## [TO DO]
Which lines of the listing hold the string "ripple"? Copy those lines.
BEGIN
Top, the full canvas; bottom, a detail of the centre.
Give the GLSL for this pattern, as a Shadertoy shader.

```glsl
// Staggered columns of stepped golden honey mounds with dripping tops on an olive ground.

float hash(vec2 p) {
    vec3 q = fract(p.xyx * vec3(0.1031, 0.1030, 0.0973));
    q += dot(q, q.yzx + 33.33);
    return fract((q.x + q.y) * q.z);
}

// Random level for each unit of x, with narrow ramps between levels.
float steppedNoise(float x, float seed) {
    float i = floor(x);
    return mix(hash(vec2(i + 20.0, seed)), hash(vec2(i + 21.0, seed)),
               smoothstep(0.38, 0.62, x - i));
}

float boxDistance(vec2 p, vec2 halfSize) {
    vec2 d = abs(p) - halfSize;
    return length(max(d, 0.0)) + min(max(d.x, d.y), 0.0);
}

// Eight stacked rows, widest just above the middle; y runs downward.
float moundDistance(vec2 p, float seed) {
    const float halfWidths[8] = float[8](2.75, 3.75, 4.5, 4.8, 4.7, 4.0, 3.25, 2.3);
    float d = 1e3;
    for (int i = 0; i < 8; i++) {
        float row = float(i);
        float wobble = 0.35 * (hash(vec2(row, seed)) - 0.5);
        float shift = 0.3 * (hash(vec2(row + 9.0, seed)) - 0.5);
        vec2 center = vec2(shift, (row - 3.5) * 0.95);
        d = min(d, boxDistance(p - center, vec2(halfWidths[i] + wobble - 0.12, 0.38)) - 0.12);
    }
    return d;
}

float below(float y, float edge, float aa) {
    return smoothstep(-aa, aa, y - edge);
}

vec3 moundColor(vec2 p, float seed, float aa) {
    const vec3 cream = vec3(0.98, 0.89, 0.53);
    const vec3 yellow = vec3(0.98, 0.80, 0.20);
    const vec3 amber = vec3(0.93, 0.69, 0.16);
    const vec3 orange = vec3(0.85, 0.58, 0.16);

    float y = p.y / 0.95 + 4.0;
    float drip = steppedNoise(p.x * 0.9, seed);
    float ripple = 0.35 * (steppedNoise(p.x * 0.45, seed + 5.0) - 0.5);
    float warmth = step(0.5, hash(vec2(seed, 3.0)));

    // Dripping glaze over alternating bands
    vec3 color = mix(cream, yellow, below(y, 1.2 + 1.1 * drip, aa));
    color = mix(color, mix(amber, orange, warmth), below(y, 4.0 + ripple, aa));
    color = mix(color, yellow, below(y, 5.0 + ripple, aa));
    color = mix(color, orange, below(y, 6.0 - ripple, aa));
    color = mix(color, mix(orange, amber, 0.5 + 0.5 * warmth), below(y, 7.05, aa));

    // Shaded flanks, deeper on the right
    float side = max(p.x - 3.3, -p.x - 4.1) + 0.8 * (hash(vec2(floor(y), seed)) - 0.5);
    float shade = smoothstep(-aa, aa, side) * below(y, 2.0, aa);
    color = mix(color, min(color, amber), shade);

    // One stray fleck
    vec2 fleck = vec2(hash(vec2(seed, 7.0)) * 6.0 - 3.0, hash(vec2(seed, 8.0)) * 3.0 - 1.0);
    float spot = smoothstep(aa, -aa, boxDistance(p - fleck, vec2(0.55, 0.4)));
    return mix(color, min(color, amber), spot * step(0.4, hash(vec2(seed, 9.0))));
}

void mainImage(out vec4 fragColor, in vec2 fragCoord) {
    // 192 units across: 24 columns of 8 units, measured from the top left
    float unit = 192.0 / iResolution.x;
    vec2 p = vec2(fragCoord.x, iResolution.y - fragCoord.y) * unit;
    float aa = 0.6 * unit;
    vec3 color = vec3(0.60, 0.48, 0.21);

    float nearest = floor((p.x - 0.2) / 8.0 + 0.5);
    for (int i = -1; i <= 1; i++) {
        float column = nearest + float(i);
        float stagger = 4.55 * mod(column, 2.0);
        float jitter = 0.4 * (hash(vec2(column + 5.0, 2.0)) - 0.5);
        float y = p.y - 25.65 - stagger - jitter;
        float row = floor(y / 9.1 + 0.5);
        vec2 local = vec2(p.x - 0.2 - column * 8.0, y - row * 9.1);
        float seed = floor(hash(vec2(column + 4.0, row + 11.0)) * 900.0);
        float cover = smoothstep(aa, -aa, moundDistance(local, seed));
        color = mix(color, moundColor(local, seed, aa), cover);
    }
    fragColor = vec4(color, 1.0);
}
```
END
## [SOLUTION BELOW]
    float ripple = 0.35 * (steppedNoise(p.x * 0.45, seed + 5.0) - 0.5);
    color = mix(color, mix(amber, orange, warmth), below(y, 4.0 + ripple, aa));
    color = mix(color, yellow, below(y, 5.0 + ripple, aa));
    color = mix(color, orange, below(y, 6.0 - ripple, aa));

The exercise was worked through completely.